So how bad could it get?
The pair pointed to B.C., where there are just 19 commercial hog producers (defined as ones which ship 200 or more hogs a week) left in the entire province. That’s not going to happen here because many operations are either owned or closely tied to packing companies.
But those who aren’t are facing a very grim future.
“Producers from Alberta are paid the lowest in Canada, if not North America,” said Majeau. “At these levels, it’s not a sustainable business situation. Break-even is $170 to $175 (per hog) and we haven’t seen numbers to support that. Hence, we see an industry that is shrinking. Or if the numbers don’t necessarily shrink, we see more integration between packer and hogs.”
Majeau, who raises crops and hogs near Edmonton, has also spoken with a couple of producers who have already made the decision to exit the industry.
If the situation continues, more will follow, he said.
“We’re sort of doing a survey of our industry right now to see where everybody is at,” he said. “I only know of two right now, but there’s surely been a lot of talk of guys saying, ‘Hey, we’ve got to know if there’s a future in this business.’”
Traditional business risk management tools are no longer working for the sector, and fundamental change is needed, he added.
“We’re working at every angle from government to industry and more than ever is the need for industry partners to be working together — packer (and) producer — and to look at the system and future and viability together and I think that’s going to keep it moving forward. We’re probably going to see pressure moving ahead for a number of months.”
It’s a different story for Canadian packers, which are not only getting their hogs cheaper but seeing more opportunities to do business in China, said Ron Gietz, an extension economist with Alberta Agriculture and Forestry.
“One of the things that the industry is going to have to do in Western Canada, we’re going to have to say, ‘Are we prepared to lose the industry or keep the industry in Western Canada but look at the redistribution of the value from the pork cut-out?” said Bushell.
“That typically falls directly back to the processors. They’re the ones who control the purse strings.”

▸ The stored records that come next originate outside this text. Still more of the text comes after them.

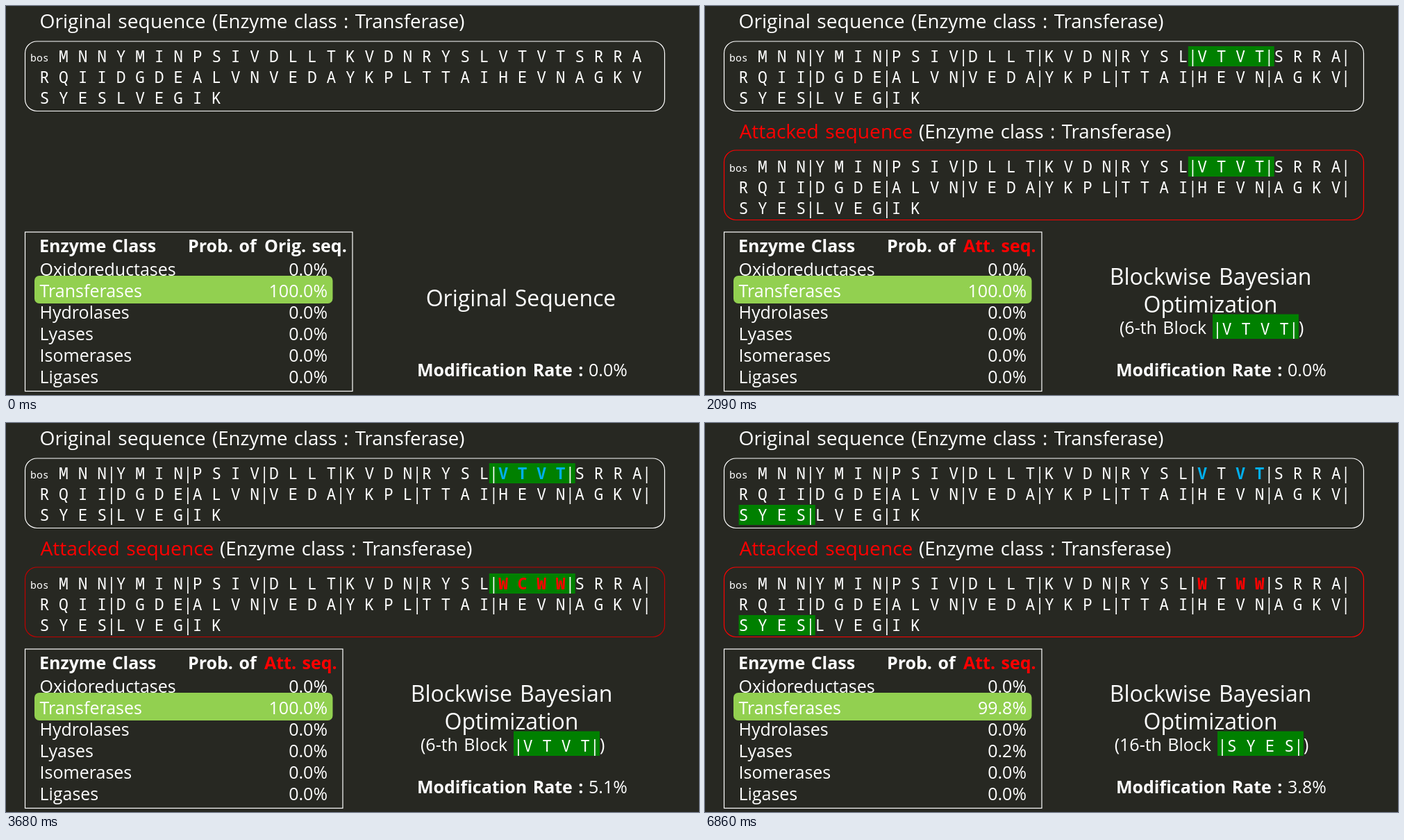
Animation of 998 by 561 pixels, one loop 8000 ms. Source, as an HTML page:

```html
<!DOCTYPE html>
<html lang="en">
<head>
<meta charset="utf-8">
<style>
html, body { margin: 0; width: 100%; height: 100%; overflow: hidden; background: #272822; }
svg { display: block; }
text { fill: #fff; white-space: pre; font: 25px "Open Sans", "Noto Sans", sans-serif; font-variant-ligatures: none; word-spacing: .08em; }
.bold { font-weight: 700; }
.mono { font-family: "Noto Sans Mono", "DejaVu Sans Mono", monospace; font-size: 22.95px; font-weight: 500; word-spacing: 0; }
.small { font-size: 14.8px; }
.title { font-size: 28.2px; }
.label { font-size: 27.6px; }
.big { font-size: 32px; text-anchor: middle; }
.right { text-anchor: end; }
</style>
</head>
<body>
<svg id="stage" width="998" height="561" viewBox="0 0 998 561"></svg>
<script>
const LINES = [
  ' MNNYMINPSIVDLLTKVDNRYSLVTVTSRRA',
  'RQIIDGDEALVNVEDAYKPLTTAIHEVNAGKV',
  'SYESLVEGIK'
];
const CLASSES = ['Oxidoreductases', 'Transferases', 'Hydrolases', 'Lyases', 'Isomerases', 'Ligases'];
const CELL = 13.77, LEFT = 48.6, SITE = 24;
const WHITE = '#fff', RED = '#f00', BLUE = '#00b0f0', GREEN = '#008000';

// swap: replacements for the four letters from SITE on, '.' keeps the letter
const SCENES = [
  { at: 0, title: 'Original Sequence', center: 741.5 },
  { at: 500, title: 'Calculate Block Importance', center: 728, bars: true },
  { at: 2090, block: 6 },
  { at: 3680, block: 6, swap: 'WCWW', rate: '5.1%', edge: '#c00000' },
  { at: 5270, block: 6, swap: 'W.WW', rate: '3.8%', drop: true },
  { at: 6860, block: 16, swap: 'W.WW', rate: '3.8%', drop: true }
];

const text = (x, y, s, cls = '', fill = WHITE) =>
  `<text x="${x}" y="${y}" class="${cls}" style="fill:${fill}">${s}</text>`;
const fillBox = (x, y, w, h, fill, r = 0) =>
  `<rect x="${x}" y="${y}" width="${w}" height="${h}" rx="${r}" fill="${fill}"/>`;
const frameBox = (x, y, w, h, color, r = 0) =>
  `<rect x="${x}" y="${y}" width="${w}" height="${h}" rx="${r}" fill="none" stroke="${color}" stroke-width="1.2"/>`;

function sequence({ block, swap = '....', bars = !!block }, dy, attacked) {
  let out = '';
  if (block === 6) out += fillBox(LEFT + 47 * CELL, 58 + dy, 9 * CELL, 29, GREEN);
  if (block === 16) out += fillBox(LEFT, 118 + dy, 8 * CELL, 29, GREEN);
  out += text(35, 80 + dy, 'bos', 'mono small');
  LINES.forEach((line, row) => {
    const cells = [...line].map((ch, i) => {
      const sub = row === 0 && swap[i - SITE] || '.';
      const letter = sub === '.' ? ch
        : `<tspan class="bold" fill="${attacked ? RED : BLUE}">${attacked ? sub : ch}</tspan>`;
      return letter + (bars && i % 4 === 3 ? '|' : ' ');
    });
    out += text(LEFT, 81 + 29.9 * row + dy, cells.join(''), 'mono');
  });
  return out;
}

function table({ block, drop }) {
  const probs = CLASSES.map(() => '0.0%');
  probs[1] = drop ? '99.8%' : '100.0%';
  if (drop) probs[3] = '0.2%';
  return frameBox(27.5, 326, block ? 457.5 : 471.5, 229.5, WHITE)
    + fillBox(41, 389, 429.5, 40, '#92d050', 7)
    + text(48, 355, 'Enzyme Class', 'bold')
    + text(262, 355, 'Prob. of', 'bold')
    + text(372, 355, block ? 'Att. seq.' : 'Orig. seq.', 'bold', block ? RED : WHITE)
    + CLASSES.map((name, i) => {
      const y = 388.5 + 31.15 * i;
      return text(48.5, y, name) + text(463, y, probs[i], 'right');
    }).join('');
}

function caption({ title, center, block, rate = '0.0%' }) {
  const out = text(592, 534, 'Modification Rate :', 'bold') + text(839, 534, rate);
  if (!block) return out + text(center, 433, title, 'big');
  const x = block === 6 ? 731 : 738;
  return out
    + text(728, 402, 'Blockwise Bayesian', 'big')
    + text(728, 442, 'Optimization', 'big')
    + text(x - 9, 473, `(${block}-th Block`, 'right')
    + fillBox(x, 444.5, 9 * CELL, 35.5, GREEN)
    + text(x, 474, block === 6 ? '|V T V T|' : '|S Y E S|', 'mono')
    + text(x + 9 * CELL, 473, ')');
}

function render(scene) {
  const label = '(Enzyme class : Transferase)';
  let out = text(48.5, 32, 'Original sequence', 'title') + text(297, 32, label, 'label')
    + frameBox(27.5, 51, 921, 100.5, WHITE, 17) + sequence(scene, 0, false);
  if (scene.block) {
    out += text(49.5, 190.5, 'Attacked sequence', 'title', RED) + text(308, 190.5, label, 'label')
      + frameBox(27.5, 208, 921, 100.5, scene.edge || RED, 17) + sequence(scene, 159, true);
  }
  return out + table(scene) + caption(scene);
}

const stage = document.getElementById('stage');
const start = performance.now();
let shown;
function tick() {
  const t = (performance.now() - start) % 8000;
  const scene = SCENES.findLast(s => s.at <= t);
  if (scene !== shown) stage.innerHTML = render(shown = scene);
  requestAnimationFrame(tick);
}
tick();
</script>
</body>
</html>
```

To add insult to injury, the Trump administration is partially compensating American hog producers for harm caused by its tariff war. As part of its $4.7-billion farm aid package aimed at easing the pain of retaliatory tariffs by China and other countries, U.S. hog farmers will get $8 per pig multiplied by 50 per cent of Aug. 1 production.

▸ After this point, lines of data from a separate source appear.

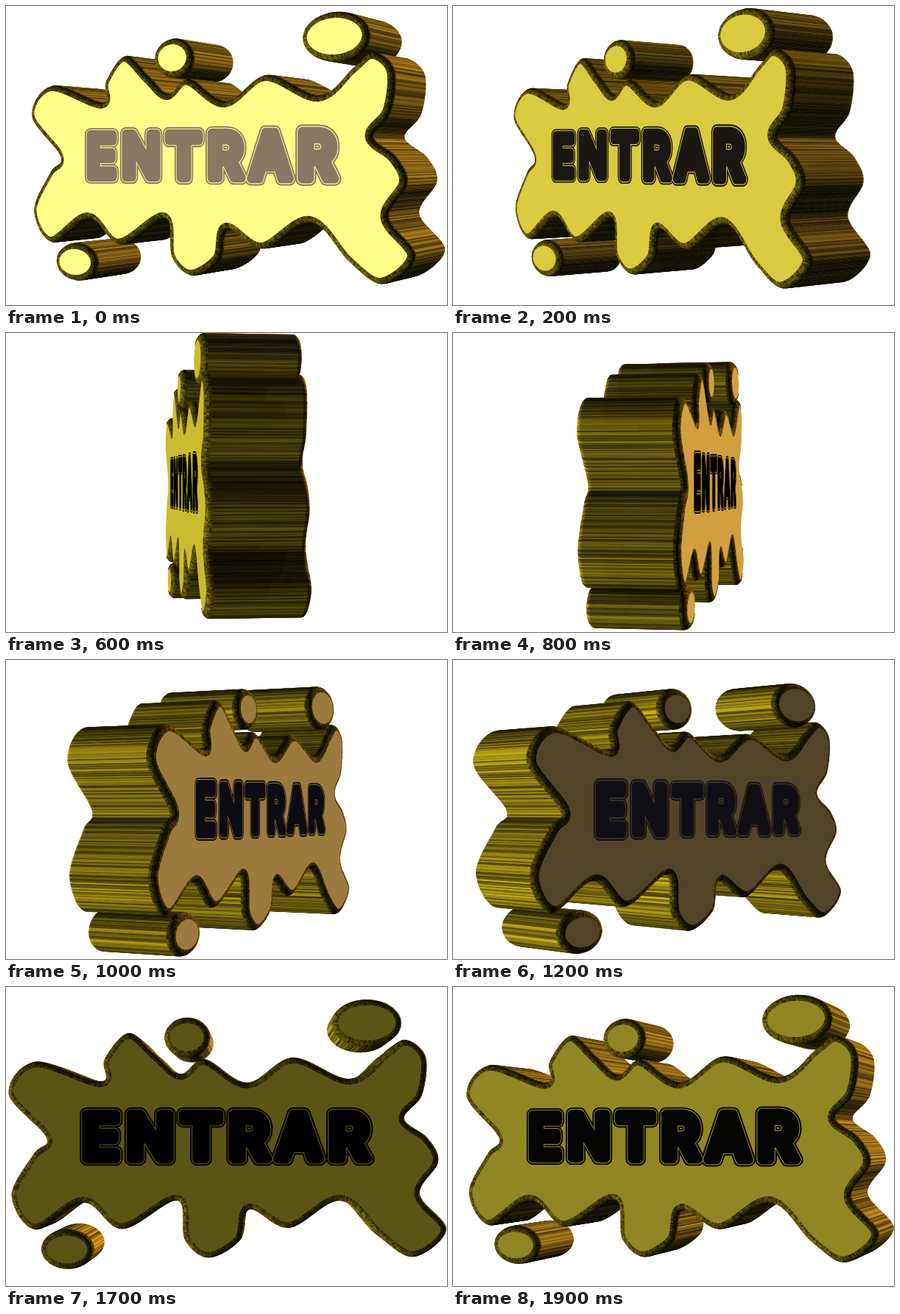
An HTML page with a canvas that plays this animation: 599x407 px, repeating every 2000 ms.

```html
<!DOCTYPE html>
<html lang="es">
<head>
<meta charset="utf-8">
<title>Entrar</title>
<style>
html, body { margin: 0; width: 100%; height: 100%; overflow: hidden; background: #fff; }
canvas { display: block; }
</style>
</head>
<body>
<canvas id="stage" width="599" height="407" role="img" aria-label="ENTRAR"></canvas>
<script>
const ctx = document.getElementById('stage').getContext('2d');
const LOOP = 2000, STEP = 100;
const CENTER = { x: 299.5, y: 203.5 }, CAMERA = 1700, HALF = 60;
const FIT = 0.964, ORIGIN = { x: 298, y: 203.5 };

// Tips and valleys of the splat, clockwise
const OUTLINE = [
  [1,145],[38,101],[128,128],[133,97],[166,62],[205,93],[237,118],[270,98],[328,130],[390,96],
  [467,125],[515,90],[543,72],[570,95],[565,147],[541,179],[573,206],[587,238],[562,282],[598,330],
  [555,367],[510,342],[455,291],[385,328],[331,303],[318,345],[275,369],[243,345],[232,291],
  [157,330],[104,294],[38,331],[5,285],[35,228],[53,205]
];
const BLOBS = [
  { x: 246, y: 68, rx: 31, ry: 27 },
  { x: 490, y: 49, rx: 47, ry: 32 },
  { x: 82, y: 358, rx: 36, ry: 27 }
];

const LIGHTS = [
  { dir: [-0.94, 0.2, 0.34], rgb: [181, 168, 41] },
  { dir: [0.82, -0.38, -0.57], rgb: [262, 192, 82] }
];
const AMBIENT = [25, 24, 6];
const WALL_TINT = [1, 0.93, 0.4];
const SHINES = [
  { at: 35, width: 7.5, rgb: [286, 254, 212] },
  { at: -52, width: 9, rgb: [41, 37, 54] }
];

const css = c => `rgb(${c.map(v => Math.max(0, Math.min(255, Math.round(v)))).join()})`;
const noise = (a, b) => {
  const v = Math.sin(a * 127.1 + b * 311.7) * 43758.5453;
  return v - Math.floor(v);
};

// Quarter-round edge, from the wall (0) to the flat side (1)
const roundEdge = (radius, t) => {
  const a = t * Math.PI / 2;
  return { inset: radius * (1 - Math.cos(a)), z: HALF - radius * (1 - Math.sin(a)) };
};
const EDGE_STEPS = 4;
const PROFILE = [];
for (let i = EDGE_STEPS; i >= 0; i--) {
  const { inset, z } = roundEdge(5, i / EDGE_STEPS);
  PROFILE.push({ inset, z: -z });
}
for (let i = 0; i <= EDGE_STEPS; i++) PROFILE.push(roundEdge(8, i / EDGE_STEPS));

function spline(points) {
  const out = [], n = points.length;
  points.forEach((b, i) => {
    const a = points[(i + n - 1) % n], c = points[(i + 1) % n], d = points[(i + 2) % n];
    const count = Math.ceil(Math.hypot(c[0] - b[0], c[1] - b[1]) / 1.6);
    for (let k = 0; k < count; k++) {
      const t = k / count;
      out.push([0, 1].map(j => b[j] + 0.5 * t * (c[j] - a[j] +
        t * (2 * a[j] - 5 * b[j] + 4 * c[j] - d[j] + t * (3 * (b[j] - c[j]) + d[j] - a[j])))));
    }
  });
  return out;
}

function ellipse({ x, y, rx, ry }) {
  const count = Math.ceil(Math.PI * (rx + ry) / 1.6);
  return Array.from({ length: count }, (_, i) => {
    const a = i / count * 2 * Math.PI;
    return [x + rx * Math.cos(a), y + ry * Math.sin(a)];
  });
}

function withNormals(points) {
  const n = points.length;
  return points.map((p, i) => {
    const a = points[(i + n - 2) % n], b = points[(i + 2) % n];
    const dx = b[0] - a[0], dy = b[1] - a[1], len = Math.hypot(dx, dy);
    return {
      x: (p[0] - ORIGIN.x) * FIT, y: (p[1] - ORIGIN.y) * FIT,
      nx: dy / len, ny: -dx / len
    };
  });
}

const shapes = [spline(OUTLINE), ...BLOBS.map(ellipse)].map(withNormals);
const strips = shapes.flatMap(s => s.map((p, i) => ({ p, q: s[(i + 1) % s.length] })));
strips.forEach((s, i) => { s.id = i; });

function makeView(degrees) {
  const a = degrees * Math.PI / 180, cos = Math.cos(a), sin = Math.sin(a);
  const turn = (x, y, z) => [x * cos - z * sin, y, x * sin + z * cos];
  const project = (x, y, z) => {
    const w = turn(x, y, z), k = CAMERA / (CAMERA - w[2]);
    return [CENTER.x + w[0] * k, CENTER.y + w[1] * k, k];
  };
  const onEdge = (p, { inset, z }) => project(p.x - p.nx * inset, p.y - p.ny * inset, z);
  return { sin, turn, project, onEdge };
}

function shade(normal) {
  return AMBIENT.map((base, c) => LIGHTS.reduce((sum, l) =>
    sum + l.rgb[c] * Math.max(0, normal.reduce((d, v, i) => d + v * l.dir[i], 0)), base));
}

function shine(degrees) {
  return [0, 1, 2].map(c => SHINES.reduce((sum, s) =>
    sum + s.rgb[c] * Math.exp(-(((degrees - s.at) / s.width) ** 2)), 0));
}

function tracePath(points) {
  ctx.beginPath();
  points.forEach(p => ctx.lineTo(p[0], p[1]));
  ctx.closePath();
}

function drawStrip(view, { p, q, id }) {
  for (let b = 0; b < PROFILE.length - 1; b++) {
    const lo = PROFILE[b], hi = PROFILE[b + 1];
    const out = hi.z - lo.z, fwd = hi.inset - lo.inset, len = Math.hypot(out, fwd);
    const normal = view.turn(p.nx * out / len, p.ny * out / len, fwd / len);
    const pos = view.turn(p.x, p.y, lo.z);
    const facing = normal[2] * (CAMERA - pos[2]) - normal[0] * pos[0] - normal[1] * pos[1];
    if (facing <= 0) continue;
    const gain = b <= EDGE_STEPS ? 0.35 + 0.75 * noise(id, 1) : 0.25 + 0.5 * noise(id, b);
    const color = css(shade(normal).map((v, c) => v * gain * WALL_TINT[c]));
    tracePath([view.onEdge(p, lo), view.onEdge(q, lo), view.onEdge(q, hi), view.onEdge(p, hi)]);
    ctx.fillStyle = ctx.strokeStyle = color;
    ctx.lineWidth = 0.7;
    ctx.fill();
    ctx.stroke();
  }
}

function drawWord(view, ink, line) {
  const letters = [...'ENTRAR'], gap = 9.5, baseline = 29.5;
  ctx.font = '600 81px Inter, sans-serif';
  ctx.textAlign = 'center';
  ctx.lineJoin = 'round';
  const widths = letters.map(ch => ctx.measureText(ch).width);
  const total = widths.reduce((a, b) => a + b, gap * (letters.length - 1));
  for (const [width, color] of [[18, ink], [14.2, line], [12, ink]]) {
    let left = -total / 2;
    ctx.fillStyle = ctx.strokeStyle = color;
    ctx.lineWidth = width;
    letters.forEach((ch, i) => {
      const x = left + widths[i] / 2;
      const o = view.project(x, 0, HALF), e = view.project(x + 1, 0, HALF);
      ctx.setTransform(e[0] - o[0], 0, 0, o[2], o[0], o[1]);
      ctx.strokeText(ch, 0, baseline);
      ctx.fillText(ch, 0, baseline);
      left += widths[i] + gap;
    });
  }
  ctx.setTransform(1, 0, 0, 1, 0, 0);
}

function draw(time) {
  // Half a turn per loop; past edge-on the same face comes round again
  let degrees = 1.5 + (time - 1700) * 180 / LOOP;
  if (degrees < -90) degrees += 180;
  const view = makeView(degrees);
  ctx.fillStyle = '#fff';
  ctx.fillRect(0, 0, 599, 407);

  const side = Math.sign(view.sin);
  strips.sort((a, b) => (a.p.x - b.p.x) * side);
  strips.forEach(s => drawStrip(view, s));

  const gloss = shine(degrees);
  const face = css(shade(view.turn(0, 0, 1)).map((v, i) => v + gloss[i]));
  const rim = PROFILE[PROFILE.length - 1];
  ctx.fillStyle = face;
  shapes.forEach(s => {
    tracePath(s.map(p => view.onEdge(p, rim)));
    ctx.fill();
  });
  drawWord(view, css(gloss), face);
}

let shown = -1;
const start = performance.now();
function tick() {
  const time = Math.floor((performance.now() - start) % LOOP / STEP) * STEP;
  if (time !== shown) draw(shown = time);
  requestAnimationFrame(tick);
}
tick();
</script>
</body>
</html>
```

But even if that was offered here, it would still leave a very large hole in the bank accounts of Alberta hog farmers.
“I’ve had guys ask me, ‘Why should I stay in the game? I’m losing about $60,000 a month. Give me a reason why I should keep raising hogs for the next six months,’” said Bushell.
The question came from members of a Hutterite colony but Bushell had no answer.
“I couldn’t come up with one,” he said.